I sure do love a good drama. And what’s more dramatic than a come-from-behind win? Which, by the way, we totally beasted yesterday. It was epic. It was a classic spend-the-whole-game-thinking-that-you’re-going-to-lose-and-wouldn’t-it-be-great-if-we-won-in-the-end-and-then-we-just-do-it kind of contest. Love it. So much insanity.
Like I always say, it’s best to always be in a winning position. But if you’re in a losing position, it’s better in the end to win somehow.
We were down by two before we even got to the plate. Doubront gave up a single, which turned into a double thanks to a steal. Then Ellsbury made a fielding error that allowed another runner to reach. Doubront finally recorded the inning’s first out, gave up a single, recorded the second out, and gave up a single of sorts that scored two. Aside from Pedroia’s walk in the bottom of the first, we didn’t do much of anything.
Neither team scored in the second, despite the fact that Doubront issued two consecutive walks. Doubront had a one-two-three third, while Drew led off the bottom of the inning with a double, Iglesias got hit, and after Ellsbury grounded into a double play, Nava singled in Drew and was thrown out at second.
Both teams went down in order in the fourth, and Doubront gave up a solo shot with two out in the fifth and another one leading off the sixth.
That was it for Doubront.
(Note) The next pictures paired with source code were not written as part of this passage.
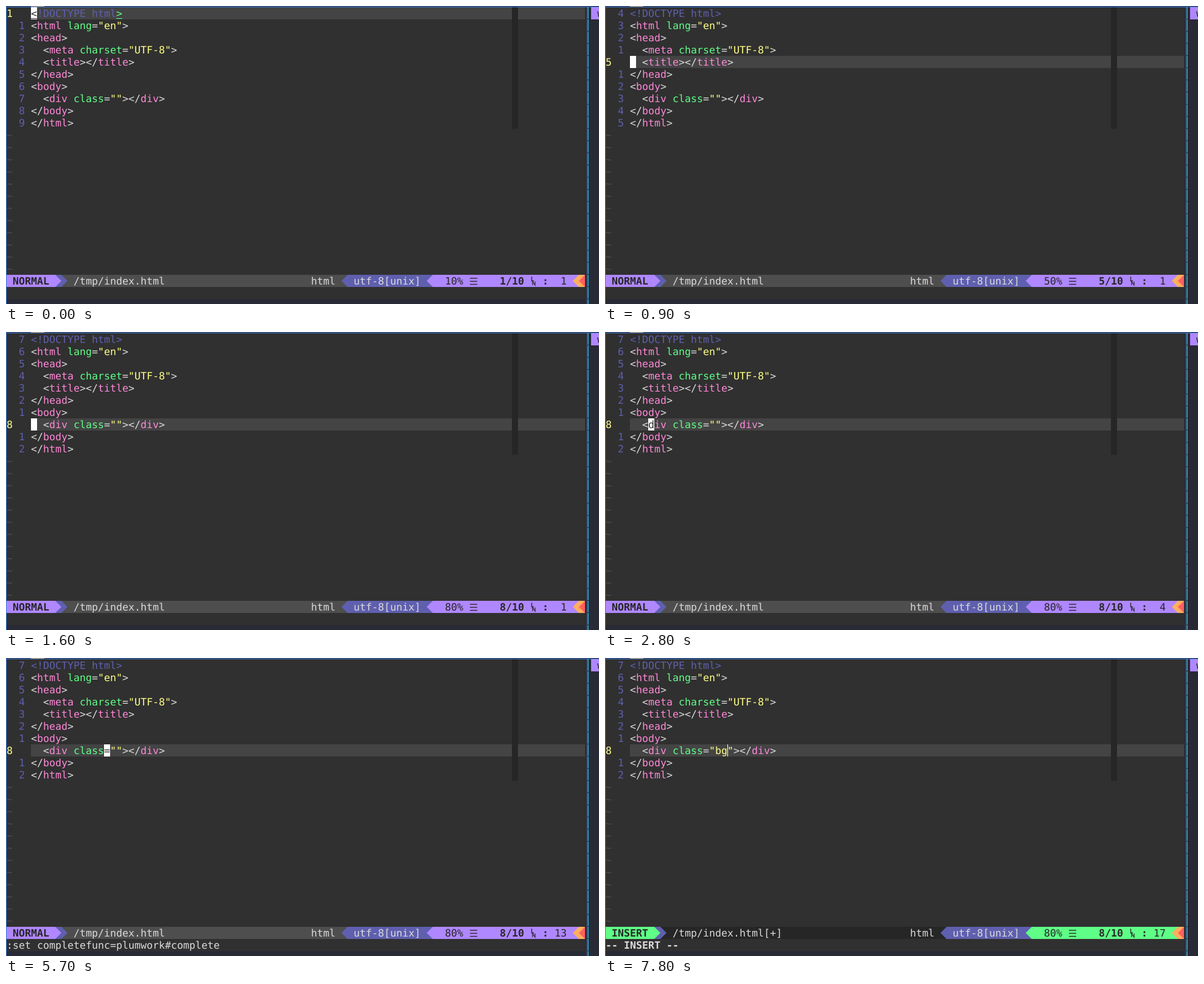
Animation of 974 by 490 pixels, one loop 8000 ms. Source, as an HTML page:

```html
<!DOCTYPE html>
<html lang="en">
<head>
<meta charset="UTF-8">
<title>Editor session</title>
<style>
  html, body { margin: 0; width: 100%; height: 100%; overflow: hidden; background: #282a36; }
  svg { display: block; width: 974px; height: 490px; }
  text {
    font: 16.61px "DejaVu Sans Mono", monospace;
    white-space: pre;
    text-rendering: geometricPrecision;
    font-variant-ligatures: none;
  }
  .b { font-weight: bold; }
</style>
</head>
<body>
<svg id="stage" viewBox="0 0 974 490"></svg>
<script>
const LOOP = 8000, CELL = 10, ROW = 20;
const C = {
  bg: '#303030', pane: '#282a36', line: '#444444', dark: '#262626', mid: '#4e4e4e',
  fg: '#dadada', pink: '#ff87d7', green: '#5fff87', yellow: '#ffff87',
  purple: '#af87ff', indigo: '#5f5faf', orange: '#ffaf5f', red: '#ff5f5f',
  blue: '#3f7fe0', teal: '#3a93b5', white: '#ffffff'
};
const CODE = [
  '<!DOCTYPE html>',
  '<html lang="en">',
  '<head>',
  '  <meta charset="UTF-8">',
  '  <title></title>',
  '</head>',
  '<body>',
  '  <div class=""></div>',
  '</body>',
  '</html>'
];

// Each step changes part of the editor state from its time on.
const STEPS = [
  [0, { row: 1, col: 1, insert: false, typed: '', msg: '', keys: '', blink: false }],
  [300, { row: 2 }], [500, { row: 3 }], [700, { row: 4 }], [900, { row: 5 }],
  [1100, { row: 6 }], [1400, { row: 7 }], [1600, { row: 8 }],
  [1900, { col: 2 }], [2100, { col: 3 }], [2800, { col: 4 }],
  [3300, { keys: '\\' }], [3500, { keys: '\\t' }],
  [3700, { keys: '', msg: ':set completefunc=plumwork#complete' }],
  [4800, { col: 5 }],
  [5400, { keys: 'f' }], [5500, { keys: '', col: 8 }],
  [5600, { keys: 'f' }], [5700, { keys: '', col: 13 }],
  [6000, { col: 14 }], [6300, { col: 15 }],
  [6700, { insert: true, msg: '-- INSERT --' }],
  [7500, { blink: true }],
  [7700, { blink: false, typed: 'b', col: 16 }],
  [7800, { typed: 'bg', col: 17 }]
];

const stage = document.getElementById('stage');
const colX = c => 31 + CELL * c;
const rowY = r => 2 + ROW * (r - 1);
const esc = s => s.replace(/&/g, '&amp;').replace(/</g, '&lt;').replace(/>/g, '&gt;');
const rect = (x, y, w, h, fill) =>
  `<rect x="${x}" y="${y}" width="${w}" height="${h}" fill="${fill}"/>`;
const path = (d, fill) => `<path d="${d}" fill="${fill}"/>`;
const stroke = (d, color, w) => `<path d="${d}" fill="none" stroke="${color}" stroke-width="${w}"/>`;
const span = (s, fill) => `<tspan fill="${fill}">${esc(s)}</tspan>`;
// y is the top of the text row
const text = (x, y, s, fill, bold) =>
  `<text x="${x}" y="${y + 16}" fill="${fill}"${bold ? ' class="b"' : ''}>${esc(s)}</text>`;
const right = (x, y) => `M${x} ${y}l10 10l-10 10z`;
const left = (x, y) => `M${x + 10} ${y}l-10 10l10 10z`;

function highlight(s) {
  if (s.startsWith('<!')) return span(s, C.indigo);
  return s.replace(/(<\/?)(\w+)|("[^"]*")|(\w+)(?==)|([^<"\w]+)/g,
    (all, open, tag, str, attr) =>
      open ? span(open, C.fg) + span(tag, C.pink)
        : span(all, str ? C.yellow : attr ? C.green : C.fg));
}

function stateAt(t) {
  const s = {};
  for (const [at, change] of STEPS) if (t >= at) Object.assign(s, change);
  return s;
}

function frameParts() {
  let out = rect(0, 0, 974, 490, C.pane) + rect(1, 2, 950, 480, C.bg);
  out += rect(0, 1, 974, 1, C.blue) + rect(0, 1, 1, 489, C.blue) + rect(41, 0, 22, 1, '#d79a4a');
  out += rect(953, 2, 1, 488, '#36506f');
  for (let y = 2; y < 490; y += ROW) out += rect(955, y, 2, 19, C.teal);
  out += rect(961, 2, 13, 20, C.purple) + text(971, 2, 'w', C.dark);
  for (let r = 11; r <= 22; r++) out += text(1, rowY(r), '~', C.mid);
  return out;
}

function codeParts(s) {
  const lines = CODE.slice();
  lines[7] = lines[7].replace('""', `"${s.typed}"`);
  const y = rowY(s.row), x = colX(s.col), line = lines[s.row - 1];
  let out = rect(41, y, 910, ROW, C.line) + rect(831, 2, 10, 200, C.dark);
  lines.forEach((l, i) => {
    const r = i + 1, top = rowY(r);
    out += r === s.row ? text(1, top, String(r), C.yellow)
      : text(21, top, String(Math.abs(r - s.row)), C.indigo);
    out += `<text x="41" y="${top + 16}">${highlight(l)}</text>`;
  });
  if (s.insert) return out + (s.blink ? '' : rect(x, y, 1, ROW, C.white));

  const ch = line[s.col - 1];
  out += rect(x, y, CELL, ROW, C.white) + text(x, y, ch, C.bg);
  if (ch === '<') {
    const end = line.indexOf('>', s.col), mx = colX(end + 1);
    out += rect(x, y + 18, CELL, 1, C.bg);
    out += rect(mx, y, CELL, ROW, C.line) + text(mx, y, '>', C.green);
    out += rect(mx, y + 18, CELL, 1, C.green);
  }
  return out;
}

function statusParts(s) {
  const y = 442, main = s.insert ? C.green : C.purple;
  let out = rect(1, y, 950, ROW, s.typed ? C.dark : C.mid);
  out += rect(1, y, 80, ROW, main) + rect(81, y, 10, ROW, C.indigo);
  out += path(right(81, y), main) + path(right(91, y), C.indigo);
  out += text(11, y, s.insert ? 'INSERT' : 'NORMAL', C.dark, true);
  out += text(111, y, '/tmp/index.html' + (s.typed ? '[+]' : ''), C.fg);
  out += text(501, y, 'html', C.fg);
  out += path(left(551, y), C.indigo) + rect(561, y, 140, ROW, C.indigo);
  out += text(571, y, 'utf-8[unix]', C.fg);
  out += path(left(691, y), main) + rect(701, y, 240, ROW, main);
  out += text(721, y, s.row * 10 + '%', C.dark);
  for (const dy of [5, 10, 15]) out += rect(762, y + dy, 12, 1.3, C.dark);
  out += text(811, y, s.row + '/10', C.dark, true);
  out += stroke('M863.5 445v7h3.5', C.dark, 1.3) + stroke('M865 459v-6l4 6v-6', C.dark, 1.2);
  out += text(881, y, ':', C.dark, true);
  out += text(901, y, String(s.col).padStart(2), C.dark);
  out += path(left(931, y), C.orange) + rect(941, y, 10, ROW, C.orange) + path(left(941, y), C.red);
  return out;
}

const commandParts = s => text(1, 462, s.msg, C.fg, s.insert) + text(841, 462, s.keys, C.fg);

const backdrop = frameParts();
let shown = '';
function draw(t) {
  const s = stateAt(t), key = JSON.stringify(s);
  if (key === shown) return;
  shown = key;
  stage.innerHTML = backdrop + codeParts(s) + statusParts(s) + commandParts(s);
}

const start = performance.now();
function tick() {
  draw((performance.now() - start) % LOOP);
  requestAnimationFrame(tick);
}
tick();
</script>
</body>
</html>
```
All told, he pitched six innings and gave up four runs, only two earned, on five hits while walking two and striking out eight. He threw 112 pitches, seventy-three of which were strikes.
Wilson pitched the seventh, and Breslow gave up a double, a single, and a successful sac fly in the eighth. Drew led off the bottom of the eighth with a triple and scored on a sac fly by Iglesias, making the score 5-2.
Breslow’s ninth was pretty nasty. Three up, three down on twelve pitches, and it only took him one pitch to secure the second out.
Fortunately, our bottom of the ninth was equally nasty, if not more so. It began innocently enough with a walk by Pedroia. Then Papi doubled, and Pedroia scored on a groundout by Napoli. Papi stole third base, which was fun, and scored on a groundout by Salty; taken together, that was some very intelligent hitting, running, and scoring. Those are the type of runs that nobody else gives you; you have to give them to yourself, and only real dirt dogs can do it.
Anyway, Gomes walked after that, and Drew singled to put runners at the corners. Drew then stole second base, and Iglesias walked to load the bases.
That was when Cleveland made a pitching change. Huge mistake. They needed a pitcher who could enter a bases-loaded situation and end the threat. Apparently they didn’t have one. On a 2-1 count, after receiving a steady diet of four-seams, Ellsbury got a sinker and smacked a rocket of a double to center field. It was quite the line drive. It left the bat in a hurry. More importantly, it brought two runs in.
In the ninth inning alone, we scored more runs than we had during the entire rest of the game. Four, to be exact. The final score was 6-5.
It was amazing. It was the biggest walkoff frame since the Mother’s Day Miracle of ’07. We hadn’t even had a lead until the ninth inning rolled around, and all of a sudden we won. Ellsbury was rightly mobbed. Now, that is what I call a walk-off win.